Instructions to follow —
Only the lines from the one containing "392C947 385 965" to the end of the data are wanted; print them exactly as they appear.

Material for this task —
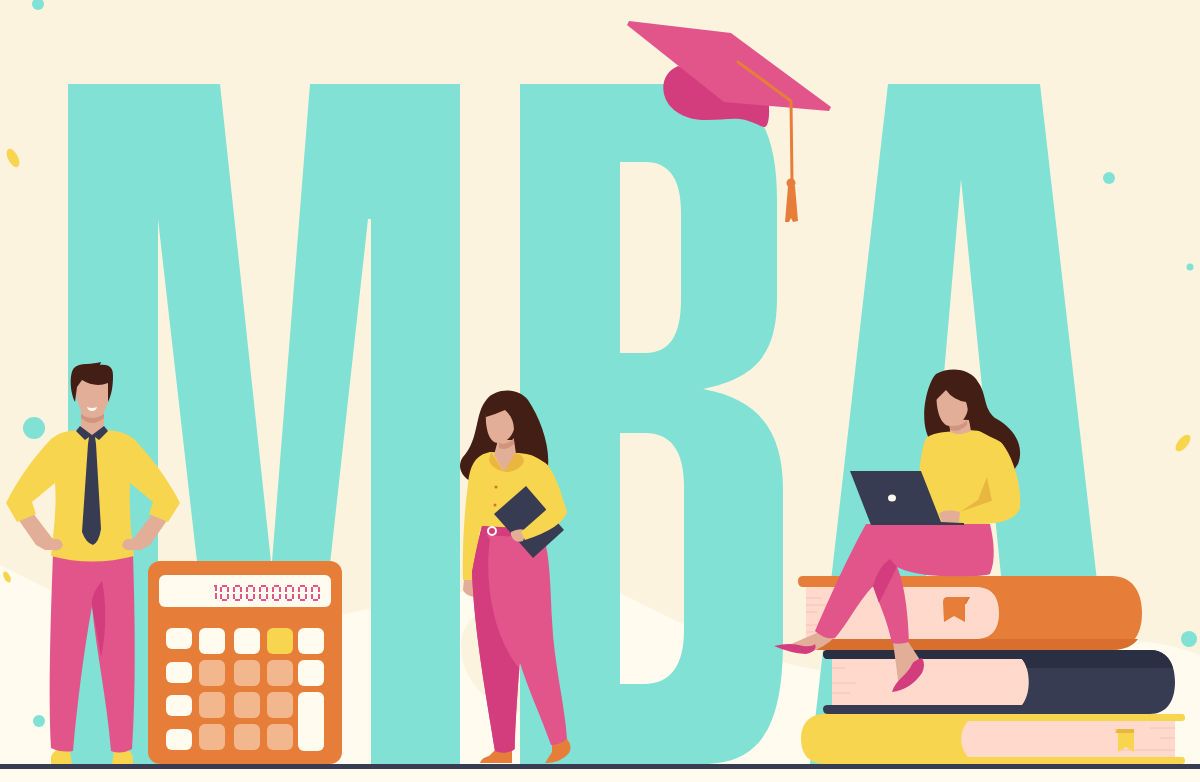
<!DOCTYPE html>
<html lang="en">
<head>
<meta charset="utf-8">
<title>MBA</title>
<style>
:root{--cream:#fcf3df;--light:#fffbef;--mint:#80e1d4;--pink:#e2558b;--magenta:#d33c7d;--orange:#e67e3a;--rust:#d86f2f;--peach:#f2b78c;--yellow:#f8d54f;--gold:#e9b640;--navy:#383c52;--night:#2b2f44;--skin:#e3ae97;--shade:#d1947f;--hair:#421e14;--page:#ffd9cb;--pageline:#f6c3b3}
html,body{margin:0;height:100%;overflow:hidden;background:var(--cream)}
svg{display:block;width:1200px;height:782px}
.cream{fill:var(--cream)}.light{fill:var(--light)}.mint{fill:var(--mint)}.pink{fill:var(--pink)}.magenta{fill:var(--magenta)}
.orange{fill:var(--orange)}.rust{fill:var(--rust)}.peach{fill:var(--peach)}.yellow{fill:var(--yellow)}.gold{fill:var(--gold)}
.navy{fill:var(--navy)}.night{fill:var(--night)}.skin{fill:var(--skin)}.shade{fill:var(--shade)}.hair{fill:var(--hair)}.page{fill:var(--page)}
.page-lines{fill:none;stroke:var(--pageline);stroke-width:1}
.digits{fill:none;stroke:var(--pink);stroke-width:2}
.cord{fill:none;stroke:var(--orange);stroke-width:3;stroke-linecap:round;stroke-linejoin:round}
</style>
</head>
<body>
<svg viewBox="0 0 1200 782" role="img" aria-label="MBA lettering with a graduation cap, a calculator, books and three young professionals">
<defs>
<rect id="key-small" width="26" height="21" rx="6"/>
<rect id="key" width="26" height="26" rx="6"/>
<path id="zero" d="M2 1H7M2 15H7M1 2V7M1 9V14M8 2V7M8 9V14"/>
</defs>

<g id="background">
<rect class="cream" width="1200" height="782"/>
<path class="light" d="M0 565C70 600 130 634 210 637C290 637 330 612 400 604C480 588 570 570 620 593C700 633 770 668 850 674C970 684 1080 610 1200 655V782H0Z"/>
<path class="cream" d="M520 602C478 602 461 625 461 645C461 680 485 704 520 712Z"/>
</g>

<g id="confetti">
<g class="mint"><circle cx="38" cy="4" r="6"/><circle cx="34" cy="428" r="11"/><circle cx="39" cy="721" r="6"/><circle cx="1109" cy="178" r="6"/><circle cx="1190" cy="267" r="3.5"/><circle cx="1189" cy="639" r="8"/></g>
<g class="yellow"><ellipse cx="13" cy="158" rx="5" ry="10" transform="rotate(-28 13 158)"/><ellipse cx="1183" cy="443" rx="5" ry="10" transform="rotate(40 1183 443)"/><ellipse cx="7" cy="577" rx="3" ry="6" transform="rotate(-28 7 577)"/></g>
</g>

<g id="letters" class="mint" fill-rule="evenodd">
<path id="letter-m" d="M68 84H220L271 562H272L310 84H460V764H371V219H368L308 764H220L158 219V764H68Z"/>
<path id="letter-b" d="M520 84H680C750 84 777 120 777 200V298C777 355 755 378 703 389C758 399 783 430 783 490V640C783 725 762 764 702 764H520ZM620 162V353H645C670 353 681 335 681 300V212C681 180 670 162 645 162ZM620 433V684H644C671 684 684 665 684 630V486C684 451 671 433 645 433Z"/>
<path id="letter-a" d="M888 84H1040L1118 764H1020L961 179L910 764H810Z"/>
</g>

<g id="graduation-cap">
<path class="magenta" d="M678 66C660 74 660 94 670 106C690 128 720 117 740 119C754 121 760 127 765 127C770 124 769 110 769 104Z"/>
<path class="pink" d="M629 21L731 33L831 107L829 111L724 102L627 25Z"/>
<path class="cord" d="M738 62L791 101L792 182"/>
<circle class="orange" cx="791" cy="183" r="4.5"/>
<path class="orange" d="M788 186H795L798 221L793 222L791 218L789 222H785Z"/>
</g>

<g id="calculator">
<rect class="orange" x="148" y="561" width="194" height="203" rx="12"/>
<rect class="light" x="159" y="575" width="172" height="32" rx="6"/>
<g class="digits" role="img" aria-label="100000000">
<path d="M216 586V591M216 593V599M214 586H217"/>
<use href="#zero" x="220" y="585"/><use href="#zero" x="233" y="585"/><use href="#zero" x="246" y="585"/><use href="#zero" x="259" y="585"/><use href="#zero" x="272" y="585"/><use href="#zero" x="285" y="585"/><use href="#zero" x="298" y="585"/><use href="#zero" x="311" y="585"/>
</g>
<g class="light">
<use href="#key-small" x="166" y="628"/><use href="#key-small" x="166" y="662"/><use href="#key-small" x="166" y="695"/><use href="#key-small" x="166" y="729"/>
<use href="#key" x="199" y="628"/><use href="#key" x="234" y="628"/><use href="#key" x="298" y="628"/><use href="#key" x="298" y="660"/>
<rect x="298" y="692" width="26" height="59" rx="6"/>
</g>
<use class="yellow" href="#key" x="267" y="628"/>
<g class="peach">
<use href="#key" x="199" y="660"/><use href="#key" x="234" y="660"/><use href="#key" x="267" y="660"/>
<use href="#key" x="199" y="692"/><use href="#key" x="234" y="692"/><use href="#key" x="267" y="692"/>
<use href="#key" x="199" y="724"/><use href="#key" x="234" y="724"/><use href="#key" x="267" y="724"/>
</g>
</g>

<g id="books">
<g id="book-orange">
<path class="page" d="M806 586H1000V640H806Z"/>
<path class="page-lines" d="M806 598H822M806 605H832M806 612H818M806 625H826M806 632H820"/>
<path class="orange" d="M803 576H1112C1131 576 1142 590 1142 613C1142 636 1131 650 1112 650H819Q814 650 814 645Q814 639 819 639H976C991 639 999 630 999 613C999 596 991 587 976 587H803Q798 587 798 581Q798 576 803 576Z"/>
<path class="rust" d="M819 639H1138C1133 646 1124 650 1112 650H819Q814 650 814 645Q814 639 819 639Z"/>
<path class="rust" d="M947 597H970L966 604H943Z"/><path class="orange" d="M943 602Q943 597 948 597H970Q965 600 965 605V622L954 616L944 622Z"/>
</g>
<g id="book-navy">
<rect class="page" x="832" y="657" width="200" height="50"/>
<path class="page-lines" d="M832 668H846M832 683H856M832 693H850"/>
<path class="navy" d="M828 650H1150C1166 650 1175 662 1175 682C1175 702 1166 714 1150 714H828Q823 714 823 709Q823 705 828 705H1022C1031 694 1031 670 1022 659H828Q823 659 823 654Q823 650 828 650Z"/>
<path class="night" d="M828 650H1150C1162 650 1170 657 1173 668H1027Q1025 662 1022 659H828Q823 659 823 654Q823 650 828 650Z"/>
</g>
<g id="book-yellow">
<rect class="page" x="955" y="719" width="220" height="40"/>
<path class="page-lines" d="M1175 728H1150M1175 738H1160M1175 750H1120"/>
<path class="yellow" d="M825 714H1182Q1185 714 1185 718Q1185 721 1182 721H968C959 731 959 747 968 757H1182Q1185 757 1185 761Q1185 764 1182 764H825C809 764 801 754 801 739C801 724 809 714 825 714Z"/>
<path class="yellow" d="M1114 729H1134V752L1126 747L1118 752V733Z"/><path class="gold" d="M1118 729H1134V733H1115Z"/>
</g>
</g>

<g id="floor">
<rect class="navy" y="764" width="1200" height="5"/>
<rect class="light" y="769" width="1200" height="13"/>
</g>

<g id="man">
<path class="yellow" d="M51 764V757Q53 750 60 749L70 751L72 764ZM133 764V757Q131 750 124 749L114 751L112 764Z"/>
<path class="pink" d="M53 553H133C135 620 136 690 132 749Q121 755 111 751C107 700 96 650 92 606C84 650 77 705 73 751Q61 753 51 748C48 690 51 610 53 553Z"/>
<path class="magenta" d="M102 581C94 590 91 600 92 606L101 657C107 630 106 600 102 581Z"/>
<path class="skin" d="M18 519L33 513L52 538Q62 538 63 545L58 550H45L36 545Z"/>
<path class="skin" d="M168 519L153 513L134 538Q123 538 122 545L128 550H141L150 545Z"/>
<path class="yellow" d="M77 430Q60 431 51 439C34 457 18 479 6 503L17 522L36 514L32 502L55 483C57 510 53 535 51 556Q92 567 134 556C131 535 129 510 130 483L153 502L149 514L168 522L180 503C168 479 151 457 134 439Q125 431 107 430Z"/>
<path class="skin" d="M81 408H104V427L92 437L81 427Z"/>
<path class="shade" d="M81 414Q92 422 104 414V418Q92 428 81 418Z"/>
<path class="skin" d="M75 381H110C110 400 107 417 92 417C80 417 75 400 75 381Z"/>
<path class="hair" d="M75 402C70 392 69 374 74 368C79 362 93 365 101 362L100 365C110 364 113 368 113 376C113 388 111 396 108 402V383Q95 388 82 380L77 387Z"/>
<path class="light" d="M87 407Q92 409 97 407Q96 411 92 411Q88 411 87 407Z"/>
<path class="navy" d="M80 426L92 435L104 426L108 431L99 440L95 437L96 444L101 529Q99 542 93 545Q86 543 82 532L88 444L89 437L85 440L76 431Z"/>
<path class="skin" d="M51 540Q60 536 63 545Q61 552 52 550ZM134 540Q125 536 122 545Q124 552 133 550Z"/>
</g>

<g id="woman-standing">
<path class="hair" d="M487 399C496 388 518 387 528 400C540 418 550 445 548 466L500 470L472 482C460 476 457 465 463 457C480 438 474 414 487 399Z"/>
<path class="skin" d="M464 579H474L475 597Q466 596 463 590Z"/>
<path class="orange" d="M480 763Q481 758 489 756L496 749H512V763ZM545 763L552 752V743L567 739Q573 746 569 753Q561 763 545 763Z"/>
<path class="yellow" d="M490 452C476 455 470 464 468 484C464 515 462 550 463 580H474L480 530H541C555 525 564 517 567 512C561 492 555 472 545 462Q535 454 519 453Z"/>
<path class="skin" d="M498 440H514L516 454L504 472L494 455Z"/>
<path class="shade" d="M499 443Q507 446 514 438V444Q507 451 499 448Z"/>
<path class="skin" d="M486 413C495 404 510 404 514 415C518 430 509 443 498 443C489 443 485 428 486 413Z"/>
<path class="hair" d="M486 417C484 403 493 393 508 392C524 392 530 404 532 420C536 440 548 450 547 464C530 452 516 452 514 430Q514 418 505 410Q496 414 486 417Z"/>
<path class="gold" d="M491 452L504 472L515 453Q524 454 524 462Q518 472 506 472Q491 469 489 460Z"/>
<g class="rust"><circle cx="496" cy="487" r="1.5"/><circle cx="495" cy="505" r="1.5"/></g>
<path class="pink" d="M482 526L541 530C550 550 550 580 552 620C554 665 565 705 567 739Q559 745 551 745C541 717 528 689 520 663C517 697 515 722 515 749Q504 755 495 751C486 695 474 630 472 572Q477 545 482 526Z"/>
<path class="magenta" d="M481 530L490 539C484 582 493 637 519 668L514 750Q504 755 495 751C486 695 474 630 472 572Q477 545 481 530Z"/>
<path class="magenta" d="M482 526L541 529L542 538L480 535Z"/>
<circle cx="492" cy="531" r="4" fill="none" stroke="#fffbef" stroke-width="2"/>
<path class="navy" d="M494 514L526 486L564 530L533 558Z"/>
<path class="skin" d="M511 532Q520 527 527 531L523 541Q514 544 511 535Z"/>
<path class="yellow" d="M545 485L567 512Q562 528 525 540L521 532L546 510Z"/>
</g>

<g id="woman-with-laptop">
<path class="hair" d="M936 374C951 366 971 369 978 382C987 394 983 408 995 418C1014 428 1025 446 1018 464L1010 476L985 445L930 440C918 421 927 383 936 374Z"/>
<path class="skin" d="M819 632L836 636Q824 648 808 653L782 648Z"/>
<path class="magenta" d="M774 646Q790 642 803 646Q812 647 815 644Q818 651 806 654Q790 653 774 646Z"/>
<path class="skin" d="M893 642L907 640L920 660L899 687Z"/>
<path class="magenta" d="M892 692C896 680 905 676 910 668Q913 660 922 658Q926 664 922 673Q910 690 892 692Z"/>
<path class="pink" d="M866 524H990C994 541 996 560 990 574Q984 577 940 576C921 575 907 572 897 567C905 585 908 615 909 642Q900 645 892 643C887 620 879 603 873 586C856 605 848 623 835 638Q825 640 815 631C830 597 846 560 866 524Z"/>
<path class="magenta" d="M897 567L879 603L873 586Q878 567 890 559Z"/>
<path class="yellow" d="M945 432Q928 434 925 440C922 450 919 465 919 480L938 524H987L988 523C1001 524 1017 518 1020 508C1022 486 1013 455 1000 441Q988 430 968 430Z"/>
<path class="gold" d="M987 477L992 501L960 512L978 500Z"/>
<path class="skin" d="M950 419L969 420L971 431Q960 437 950 432Z"/>
<path class="shade" d="M949 425Q960 428 967 420V425Q959 433 950 430Z"/>
<path class="skin" d="M937 392C947 385 965 388 968 401C970 415 961 426 950 426C940 426 935 407 937 392Z"/>
<path class="hair" d="M935 401C934 384 943 373 957 373C976 374 980 390 978 401C983 418 1010 423 1014 452C1000 437 977 435 969 421Q968 407 966 402Q953 400 946 390Z"/>
<path class="skin" d="M939 513Q947 508 960 512V522L942 523Z"/>
<path class="yellow" d="M960 512L992 501L1012 506Q1010 523 985 524L959 522Z"/>
<path class="navy" d="M850 471H921L941 522L964 523V525H871Z"/>
<ellipse class="light" cx="892" cy="498" rx="4" ry="3.5"/>
</g>
</svg>
</body>
</html>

Answer area —
<path class="skin" d="M937 392C947 385 965 388 968 401C970 415 961 426 950 426C940 426 935 407 937 392Z"/>
<path class="hair" d="M935 401C934 384 943 373 957 373C976 374 980 390 978 401C983 418 1010 423 1014 452C1000 437 977 435 969 421Q968 407 966 402Q953 400 946 390Z"/>
<path class="skin" d="M939 513Q947 508 960 512V522L942 523Z"/>
<path class="yellow" d="M960 512L992 501L1012 506Q1010 523 985 524L959 522Z"/>
<path class="navy" d="M850 471H921L941 522L964 523V525H871Z"/>
<ellipse class="light" cx="892" cy="498" rx="4" ry="3.5"/>
</g>
</svg>
</body>
</html>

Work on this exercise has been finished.